Basics Techniques for Perfect Green Screen Effects

A common, popular effect used by professional filmmakers is the green screen, but it’s something that has become accessible for filmmakers at all levels. The things you’ll need to get started with green screen filmmaking are:

  • A good camera & tripod
  • A green screen
  • Lights
  • A computer with editing and green screen software

Once you’ve assembled these, there are a few things to be aware of that will help you make the most of a green screen.

Become Familiar with the Software

What is the software capable of? You’ll want to know this before you embark on using the green screen. This will help you, as what you decide to attempt will probably be colored by what is possible. Are you able to shoot an epic battle scene? Maybe you can, but maybe you can’t. Nonetheless, you may find areas where you can experiment. Push the boundaries. You’ll learn what the software will do and what it won’t.

The Screen

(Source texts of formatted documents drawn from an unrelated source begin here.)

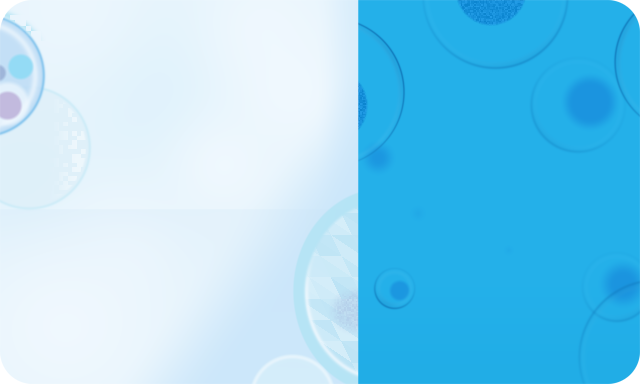
Write a Shadertoy shader that draws this background.

```glsl
// A rounded card in two panels: pale drifting mist with glassy cells on the left,
// flat azure with translucent cells on the right. Soft discs, rims and gaussian
// glows are layered in units of the canvas height, origin at the lower left.

const float SPLIT = 0.933;      // border between the panels
const float SEAM = 0.455;       // faint horizontal step in the mist
const float CORNER = 0.085;     // card corner radius
const vec3 PAPER = vec3(1.0);
const vec3 MIST = vec3(0.905, 0.957, 0.988);
const vec3 MIST_WHITE = vec3(0.945, 0.975, 0.997);
const vec3 MIST_BLUE = vec3(0.795, 0.902, 0.980);
const vec3 MIST_AQUA = vec3(0.865, 0.944, 0.985);
const vec3 GLASS = vec3(0.69, 0.89, 0.955);
const vec3 AZURE = vec3(0.14, 0.69, 0.915);
const vec3 NUCLEUS = vec3(0.10, 0.57, 0.87);
const vec3 RIM_DARK = vec3(0.06, 0.46, 0.72);
const vec3 RIM_LIGHT = vec3(0.27, 0.74, 0.93);

// Mist glows: x, y, radius, amount (positive whitens, negative tints aqua)
const vec4 GLOWS[8] = vec4[8](
    vec4(0.43, 0.76, 0.24, -0.8), vec4(0.06, 0.50, 0.17, -0.6),
    vec4(0.17, 0.18, 0.25, 0.95), vec4(0.33, 0.36, 0.15, 0.6),
    vec4(0.58, 0.57, 0.14, 0.8), vec4(0.76, 0.76, 0.17, 0.8),
    vec4(0.68, 0.93, 0.17, 0.7), vec4(0.20, 0.97, 0.20, 0.5));

// Azure cells: x, y, radius, rim strength; then the angle of the darkest rim
const vec4 CELLS[7] = vec4[7](
    vec4(1.290, 1.011, 0.188, 0.40), vec4(0.859, 0.760, 0.193, 0.80),
    vec4(1.028, 0.249, 0.052, 0.65), vec4(1.506, 0.727, 0.122, 0.28),
    vec4(1.606, 0.253, 0.089, 0.28), vec4(1.710, 0.069, 0.201, 0.35),
    vec4(1.786, 0.838, 0.184, 0.70));
const float RIM_ANGLE[7] = float[7](-1.2, 0.5, -2.1, -2.3, -1.2, 1.9, 2.8);

// Nuclei: x, y, radius, edge softness
const vec4 NUCLEI[8] = vec4[8](
    vec4(1.279, 1.026, 0.091, 0.003), vec4(0.861, 0.725, 0.095, 0.003),
    vec4(0.985, 0.589, 0.029, 0.014), vec4(1.041, 0.243, 0.025, 0.004),
    vec4(1.537, 0.734, 0.062, 0.012), vec4(1.623, 0.260, 0.046, 0.015),
    vec4(1.089, 0.444, 0.008, 0.012), vec4(1.325, 0.348, 0.003, 0.010));

float hash(vec2 q) {
    vec3 a = fract(q.xyx * 0.1031);
    a += dot(a, a.yzx + 33.33);
    return fract((a.x + a.y) * a.z);
}

// Coverage of a shape whose signed distance is d
float fill(float d, float soft) {
    float w = max(soft, 0.7 / iResolution.y);
    return 1.0 - smoothstep(-w, w, d);
}

float line(float d, float width) {
    float w = max(width, 0.8 / iResolution.y);
    return exp(-d * d / (w * w));
}

// Random shade for each triangle of a skewed grid
float facets(vec2 p) {
    vec2 q = vec2(p.x + 0.5 * p.y, p.y);
    vec2 f = fract(q);
    return hash(floor(q) + 37.0 * step(1.0, f.x + f.y));
}

vec3 mistPanel(vec2 p) {
    vec3 col = MIST;
    float slope = dot(p - vec2(0.444, 0.048), vec2(0.809, -0.588));
    for (int i = 0; i < 8; i++) {
        vec4 g = GLOWS[i];
        vec2 d = (p - g.xy) / g.z;
        col = mix(col, g.w > 0.0 ? MIST_WHITE : MIST_AQUA, abs(g.w) * exp(-dot(d, d)));
    }
    col = mix(col, MIST_BLUE, 0.95 * smoothstep(-0.10, 0.13, slope));
    col = mix(col, MIST_BLUE, 0.5 * smoothstep(0.82, SPLIT, p.x));
    float below = fill(p.y - SEAM, 0.0) * exp(-6.0 * max(SEAM - p.y, 0.0));
    col = mix(col, MIST_BLUE * 0.98, 0.2 * below);

    // Ghost cell with a speckled right side
    vec2 v = p - vec2(0.076, 0.615);
    float d = length(v) - 0.158;
    col = mix(col, MIST_AQUA * 0.98, 0.45 * fill(d, 0.004));
    float speck = step(0.62, hash(floor(p * 85.0))) * smoothstep(0.05, 0.13, v.x);
    col = mix(col, PAPER, 0.45 * speck * fill(d + 0.01, 0.004));
    col = mix(col, GLASS, 0.35 * line(d, 0.004));

    // Glass cell at the left edge and its three inclusions
    d = length(p - vec2(-0.043, 0.803)) - 0.157;
    float inside = fill(d, 0.0);
    col = mix(col, vec3(0.74, 0.86, 0.96), 0.85 * inside);
    col = mix(col, MIST_WHITE, 0.65 * inside * line(d + 0.022, 0.009));
    col = mix(col, MIST_WHITE, 0.7 * inside * fill(length(p - vec2(0.02, 0.73)) - 0.055, 0.008));
    col = mix(col, vec3(0.58, 0.86, 0.96), fill(length(p - vec2(0.054, 0.826)) - 0.032, 0.005));
    col = mix(col, vec3(0.76, 0.73, 0.87), fill(length(p - vec2(0.020, 0.725)) - 0.036, 0.005));
    col = mix(col, vec3(0.62, 0.71, 0.85), fill(length(p - vec2(-0.006, 0.810)) - 0.021, 0.005));
    col = mix(col, vec3(0.52, 0.77, 0.93), 0.85 * line(d, 0.004));
    float splash = step(0.5, hash(floor(p * 75.0))) * smoothstep(0.88, 0.92, p.y);
    col = mix(col, GLASS, 0.8 * splash * line(d - 0.012, 0.010));

    // Faceted cell against the border, with a grainy core
    v = p - vec2(1.002, 0.242);
    d = (length(v / vec2(0.238, 0.268)) - 1.0) * 0.25;
    col = mix(col, GLASS, 0.8 * fill(d, 0.003));
    vec3 facet = mix(vec3(0.74, 0.89, 0.96), vec3(0.86, 0.94, 0.98), facets(p * 18.0));
    col = mix(col, facet, 0.85 * fill(d + 0.034, 0.006));
    col = mix(col, MIST_WHITE, 0.75 * line(d + 0.036, 0.006) * smoothstep(0.36, 0.22, p.y));
    float core = fill(length((p - vec2(0.925, 0.19)) / vec2(1.0, 0.9)) - 0.055, 0.02);
    col = mix(col, vec3(0.70, 0.80, 0.91), core * (0.35 + 0.5 * hash(floor(p * 230.0))));

    // Small pale cell at the lower border
    d = length(p - vec2(0.762, -0.035)) - 0.112;
    col = mix(col, mix(GLASS, PAPER, 0.55), 0.5 * fill(d, 0.003));
    return mix(col, MIST_WHITE, 0.6 * line(d + 0.006, 0.005));
}

vec3 azurePanel(vec2 p) {
    vec3 col = AZURE - 0.012 * smoothstep(0.3, 0.0, p.y);
    for (int i = 0; i < 8; i++) {
        vec4 n = NUCLEI[i];
        float sharp = step(n.w, 0.0035);
        float grain = sharp * (hash(floor(p * 260.0)) - 0.7) * 0.10;
        float amount = n.z < 0.01 ? 0.3 : (n.z < 0.03 ? 0.8 : 0.9);
        col = mix(col, NUCLEUS + grain, amount * fill(length(p - n.xy) - n.z, n.w * 1.5));
    }
    for (int i = 0; i < 7; i++) {
        vec4 c = CELLS[i];
        vec2 v = p - c.xy;
        float d = length(v) - c.z;
        float facing = 0.5 + 0.5 * dot(normalize(v + 1e-5), vec2(cos(RIM_ANGLE[i]), sin(RIM_ANGLE[i])));
        float dark = 0.15 + 0.85 * facing * facing;
        col = mix(col, RIM_LIGHT, 0.35 * c.w * line(d + 0.010, 0.006));
        col = mix(col, RIM_DARK, c.w * dark * line(d, mix(0.005, 0.002, c.w)));
        col = mix(col, RIM_DARK, 0.3 * c.w * pow(facing, 8.0) * line(d + 0.008, 0.007));
    }
    return col;
}

void mainImage(out vec4 fragColor, in vec2 fragCoord) {
    vec2 p = fragCoord / iResolution.y;
    vec2 halfSize = 0.5 * iResolution.xy / iResolution.y;
    vec3 col = mix(azurePanel(p), mistPanel(p), fill(p.x - SPLIT, 0.0));

    // Rounded card mask
    vec2 q = abs(p - halfSize) - halfSize + CORNER;
    float card = length(max(q, 0.0)) - CORNER;
    fragColor = vec4(mix(PAPER, col, fill(card, 0.0)), 1.0);
}
```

You can use a green screen or a blue screen. It may be determined by the software. Some software works better with different colors. You can make your own screen with fabric or sheets – just make certain that you get the right shades (check them online), as it can make a difference. Remember that your talent cannot wear the same color as the background screen.

Plan It Carefully

If you want to place your talent in a foreign country, think about all that goes with it. Do you want your talent to move through the other background? Realize that you have to plan not only their action, but the lighting that goes with it. If you’re planning a camera movement, the movement of the background you’re adding will have to move at the same pace (this can be tricky, but do multiple takes at different speeds.)

Light Evenly

The best lighting for blue or green screens is sunlight. Other than that, with studio lights, make sure your background screen is lit evenly. Shadows will show up on your composited background. Your talent needs to be well lit from the front, and lightly lit from with a backlight to distinguish talent from the background screen. If the backlight is too strong, your talent will have a halo around them. If you want motion (particularly motion across the screen), you’ll need to make sure you light it so that it doesn’t cast shadows and is evenly lit throughout the frame.

Once you’ve done it, make sure it’s what you want. Think about whether you’re really willing to settle for something less than what you wanted. Don’t be afraid to do it again. In Hollywood, they’re willing to do it till they get it right. You don’t see all the shots that didn’t work. You only see the one that did. If it’s worth doing, it’s worth doing well.